Sometimes it feels as if Indiana Basketball is just one really big social experiment.
Put 12 individuals that have all worked together in the past in a room. Take away their leader and replace him with an individual that is so devoutly different from the one before him that it is almost unfathomable. Replace Tom Crean with his polar opposite and see what happens.
What we’ve seen so far has been an adjustment period that approaches the line of absurdity. We saw players out of sync without any semblance of comfort when it comes to an entirely new system. We saw a team that felt almost fragile. We saw a team that lost to Indiana State and Fort Wayne.
What we’ve also seen has been a team that has slowly improved from game to game. A team that slowly found chemistry and confidence in a new system. A team that slowly but surely found themselves exactly when they needed to.
If Indiana wants to make a legitimate run at an NCAA tournament bid, it has to accumulate wins quickly. That’s why this victory against Northwestern was so vital. Not only did Indiana win its third straight Big Ten game, but the Hoosiers dominated. This was the best all around performance by Indiana all season, and it came at the most important time.
This was Indiana’s best performance all year and it came in a way that might feel unfamiliar to individuals that have watched this program for the past decade. It came as a result of remarkable ball movement, tight defense, and impeccable fundamentals.
“It’s being more connected,” said senior guard Robert Johnson. “When we’re out there, I can feel guys talking more, putting forth a better effort, trying to not let the man to their right or to their left down. So I think we’re more connected and there’s better communication.”
Indiana only allowed 46 points which is the third fewest IU has allowed in a Big Ten game since the 1996-97 season.
Northwestern shot a measly 26.8% which is tied for the second best defensive effort against a Big Ten team since the 1996-97 season.
It was the second time ever in which Indiana gave up 19 points or less in a half.
Indiana held the Wildcats leading scorer, Scottie Lindsey to one-of-fifteen shooting and a zero-of-seven effort from three-point range. Indiana also held Dererk Pardon to only two field goal attempts.
The Hoosiers forced 17 turnovers and they did it even while dealing with dangerous foul trouble.
With Juwan Morgan and Zach McRoberts picking up early fouls, Archie Miller found himself giving 10 different players more than seven minutes.
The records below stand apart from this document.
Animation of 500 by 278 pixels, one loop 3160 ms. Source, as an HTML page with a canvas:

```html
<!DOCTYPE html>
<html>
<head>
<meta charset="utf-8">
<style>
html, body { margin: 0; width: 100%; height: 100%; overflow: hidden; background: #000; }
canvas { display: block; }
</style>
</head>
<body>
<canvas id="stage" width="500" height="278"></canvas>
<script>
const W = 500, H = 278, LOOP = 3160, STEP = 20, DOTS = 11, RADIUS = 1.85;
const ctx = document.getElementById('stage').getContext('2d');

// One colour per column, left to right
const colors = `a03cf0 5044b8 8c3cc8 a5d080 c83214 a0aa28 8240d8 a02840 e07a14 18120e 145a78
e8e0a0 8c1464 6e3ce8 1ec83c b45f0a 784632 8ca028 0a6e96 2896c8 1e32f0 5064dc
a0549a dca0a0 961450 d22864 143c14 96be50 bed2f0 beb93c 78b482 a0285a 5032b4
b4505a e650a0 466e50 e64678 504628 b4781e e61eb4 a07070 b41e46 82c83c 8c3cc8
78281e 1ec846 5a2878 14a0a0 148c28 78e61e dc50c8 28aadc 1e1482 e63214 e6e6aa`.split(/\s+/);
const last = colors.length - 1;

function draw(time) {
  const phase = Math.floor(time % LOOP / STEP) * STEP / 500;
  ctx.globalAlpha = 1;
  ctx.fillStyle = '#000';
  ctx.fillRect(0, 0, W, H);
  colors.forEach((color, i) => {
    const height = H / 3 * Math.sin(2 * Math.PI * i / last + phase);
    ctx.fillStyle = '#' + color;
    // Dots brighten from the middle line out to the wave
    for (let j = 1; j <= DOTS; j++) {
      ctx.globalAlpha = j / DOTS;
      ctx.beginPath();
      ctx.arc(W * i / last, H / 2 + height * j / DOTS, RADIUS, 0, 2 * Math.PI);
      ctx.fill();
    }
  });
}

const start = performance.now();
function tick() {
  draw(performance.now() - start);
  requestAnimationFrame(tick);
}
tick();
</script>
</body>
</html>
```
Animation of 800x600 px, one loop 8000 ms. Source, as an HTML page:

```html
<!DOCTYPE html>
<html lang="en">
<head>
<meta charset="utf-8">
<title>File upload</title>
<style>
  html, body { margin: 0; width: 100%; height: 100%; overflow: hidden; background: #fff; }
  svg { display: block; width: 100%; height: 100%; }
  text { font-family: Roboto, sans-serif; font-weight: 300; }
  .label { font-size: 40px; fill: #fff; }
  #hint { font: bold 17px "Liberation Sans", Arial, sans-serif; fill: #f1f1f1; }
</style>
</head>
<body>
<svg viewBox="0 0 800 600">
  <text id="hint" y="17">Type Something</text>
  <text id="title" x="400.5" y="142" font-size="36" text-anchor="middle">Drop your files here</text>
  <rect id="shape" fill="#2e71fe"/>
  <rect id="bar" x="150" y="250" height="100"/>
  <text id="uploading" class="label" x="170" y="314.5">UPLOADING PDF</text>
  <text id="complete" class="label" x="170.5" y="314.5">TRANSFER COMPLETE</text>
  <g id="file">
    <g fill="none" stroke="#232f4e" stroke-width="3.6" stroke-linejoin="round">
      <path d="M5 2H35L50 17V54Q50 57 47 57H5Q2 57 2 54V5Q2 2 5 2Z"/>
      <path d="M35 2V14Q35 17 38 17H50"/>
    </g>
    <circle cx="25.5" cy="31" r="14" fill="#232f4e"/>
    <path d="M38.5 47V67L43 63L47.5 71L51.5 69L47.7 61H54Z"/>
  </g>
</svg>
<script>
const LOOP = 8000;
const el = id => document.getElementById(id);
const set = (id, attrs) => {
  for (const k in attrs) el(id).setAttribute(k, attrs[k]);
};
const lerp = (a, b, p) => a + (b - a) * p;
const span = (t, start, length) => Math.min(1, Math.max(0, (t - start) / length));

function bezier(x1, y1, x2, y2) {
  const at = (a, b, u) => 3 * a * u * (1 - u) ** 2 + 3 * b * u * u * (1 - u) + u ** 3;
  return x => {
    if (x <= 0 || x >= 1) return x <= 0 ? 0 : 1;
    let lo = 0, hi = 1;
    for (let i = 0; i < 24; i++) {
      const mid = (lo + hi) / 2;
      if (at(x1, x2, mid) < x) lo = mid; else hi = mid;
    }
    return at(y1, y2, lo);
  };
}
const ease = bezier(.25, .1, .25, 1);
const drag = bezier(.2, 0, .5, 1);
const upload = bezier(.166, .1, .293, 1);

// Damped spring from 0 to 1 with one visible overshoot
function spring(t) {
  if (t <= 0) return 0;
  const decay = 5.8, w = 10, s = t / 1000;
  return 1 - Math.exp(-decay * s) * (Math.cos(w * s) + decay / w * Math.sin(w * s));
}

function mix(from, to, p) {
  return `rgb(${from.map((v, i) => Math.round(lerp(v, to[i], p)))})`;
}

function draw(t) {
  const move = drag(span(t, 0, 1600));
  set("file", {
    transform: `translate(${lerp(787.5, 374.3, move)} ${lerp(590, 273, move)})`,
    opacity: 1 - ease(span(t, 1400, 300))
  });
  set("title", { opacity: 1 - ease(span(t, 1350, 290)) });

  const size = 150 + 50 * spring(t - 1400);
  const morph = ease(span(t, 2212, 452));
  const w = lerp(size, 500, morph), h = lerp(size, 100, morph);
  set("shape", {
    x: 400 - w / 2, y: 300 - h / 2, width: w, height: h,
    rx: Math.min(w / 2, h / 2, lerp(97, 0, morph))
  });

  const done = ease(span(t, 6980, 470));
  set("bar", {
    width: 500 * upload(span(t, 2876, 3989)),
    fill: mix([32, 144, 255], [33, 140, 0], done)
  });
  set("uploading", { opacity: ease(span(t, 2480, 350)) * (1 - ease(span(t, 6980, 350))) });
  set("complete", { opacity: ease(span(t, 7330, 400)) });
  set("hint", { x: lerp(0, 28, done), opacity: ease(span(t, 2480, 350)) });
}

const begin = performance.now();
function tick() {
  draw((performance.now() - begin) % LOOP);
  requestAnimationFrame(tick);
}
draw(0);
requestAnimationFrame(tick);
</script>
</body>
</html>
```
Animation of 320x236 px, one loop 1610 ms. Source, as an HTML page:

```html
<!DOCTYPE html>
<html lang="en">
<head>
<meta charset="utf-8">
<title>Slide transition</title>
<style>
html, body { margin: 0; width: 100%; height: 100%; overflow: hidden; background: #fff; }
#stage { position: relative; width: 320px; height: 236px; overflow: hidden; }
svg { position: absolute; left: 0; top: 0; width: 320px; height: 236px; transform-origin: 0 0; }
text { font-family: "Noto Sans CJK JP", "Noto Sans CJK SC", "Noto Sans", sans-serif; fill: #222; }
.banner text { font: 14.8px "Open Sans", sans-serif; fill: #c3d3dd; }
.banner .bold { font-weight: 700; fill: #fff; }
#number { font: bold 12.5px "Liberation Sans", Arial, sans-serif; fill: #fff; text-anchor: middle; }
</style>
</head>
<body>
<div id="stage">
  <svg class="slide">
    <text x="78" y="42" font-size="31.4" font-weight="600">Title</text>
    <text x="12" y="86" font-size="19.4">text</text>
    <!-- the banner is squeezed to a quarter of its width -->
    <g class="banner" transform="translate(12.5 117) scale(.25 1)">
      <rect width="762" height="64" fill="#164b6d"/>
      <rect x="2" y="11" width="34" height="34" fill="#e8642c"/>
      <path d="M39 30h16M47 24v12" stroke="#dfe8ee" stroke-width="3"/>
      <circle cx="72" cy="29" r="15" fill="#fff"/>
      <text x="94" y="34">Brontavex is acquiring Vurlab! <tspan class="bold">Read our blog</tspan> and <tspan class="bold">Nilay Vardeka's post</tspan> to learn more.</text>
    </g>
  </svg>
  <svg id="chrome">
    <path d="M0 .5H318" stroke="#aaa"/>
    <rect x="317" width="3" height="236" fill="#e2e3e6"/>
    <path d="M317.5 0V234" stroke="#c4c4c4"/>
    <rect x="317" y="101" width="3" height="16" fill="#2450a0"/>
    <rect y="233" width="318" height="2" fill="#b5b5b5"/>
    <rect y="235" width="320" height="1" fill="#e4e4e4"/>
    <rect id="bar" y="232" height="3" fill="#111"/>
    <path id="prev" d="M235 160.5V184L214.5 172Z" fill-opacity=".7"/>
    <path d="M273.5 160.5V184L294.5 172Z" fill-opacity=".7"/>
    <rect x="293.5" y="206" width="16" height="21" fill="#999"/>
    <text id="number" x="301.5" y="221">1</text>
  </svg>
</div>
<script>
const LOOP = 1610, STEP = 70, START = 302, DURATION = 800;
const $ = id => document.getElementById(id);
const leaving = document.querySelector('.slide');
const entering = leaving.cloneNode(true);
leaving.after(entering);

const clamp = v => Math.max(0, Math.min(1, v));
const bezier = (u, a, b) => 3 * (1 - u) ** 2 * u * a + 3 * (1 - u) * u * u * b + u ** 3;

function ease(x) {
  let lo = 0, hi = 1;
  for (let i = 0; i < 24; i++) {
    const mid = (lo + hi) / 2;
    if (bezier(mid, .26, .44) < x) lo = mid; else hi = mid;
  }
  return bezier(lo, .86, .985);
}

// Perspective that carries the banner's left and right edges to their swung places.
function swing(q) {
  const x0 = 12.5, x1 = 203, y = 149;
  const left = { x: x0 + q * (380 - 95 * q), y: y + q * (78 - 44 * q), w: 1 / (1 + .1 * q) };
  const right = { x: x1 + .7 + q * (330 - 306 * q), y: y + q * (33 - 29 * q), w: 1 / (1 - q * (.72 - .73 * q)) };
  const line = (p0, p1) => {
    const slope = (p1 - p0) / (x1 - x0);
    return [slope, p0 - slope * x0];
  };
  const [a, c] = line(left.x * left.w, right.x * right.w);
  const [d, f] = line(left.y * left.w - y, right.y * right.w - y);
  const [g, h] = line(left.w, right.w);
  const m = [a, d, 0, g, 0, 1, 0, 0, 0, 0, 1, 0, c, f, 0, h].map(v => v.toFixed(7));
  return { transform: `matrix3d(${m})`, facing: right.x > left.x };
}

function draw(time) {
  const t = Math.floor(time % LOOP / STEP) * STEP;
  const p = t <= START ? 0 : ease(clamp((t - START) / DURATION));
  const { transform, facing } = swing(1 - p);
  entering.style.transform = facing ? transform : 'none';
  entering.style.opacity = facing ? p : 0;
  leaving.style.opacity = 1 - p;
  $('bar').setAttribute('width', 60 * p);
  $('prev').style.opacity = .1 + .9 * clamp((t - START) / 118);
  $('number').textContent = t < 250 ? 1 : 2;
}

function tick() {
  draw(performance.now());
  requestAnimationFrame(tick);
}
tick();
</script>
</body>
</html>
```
Nine of those 10 players recorded points in the score sheet.
It’s all coming together for Indiana in a way that many couldn’t have predicted.
Archie Miller’s little social experiment has seemingly found its resolution. A resolution that is beautiful to watch. A resolution that seems to only be missing one element.
Indiana shot a modest 35 percent from three-point range. When or if that three-point shot develops, this Indiana Basketball team could actually become a formidable challenge to college basketball’s best teams.
Now, we wait. We wait to see if that development can continue in the face of its biggest challenge.
Indiana takes on Michigan State on Friday, in East Lansing.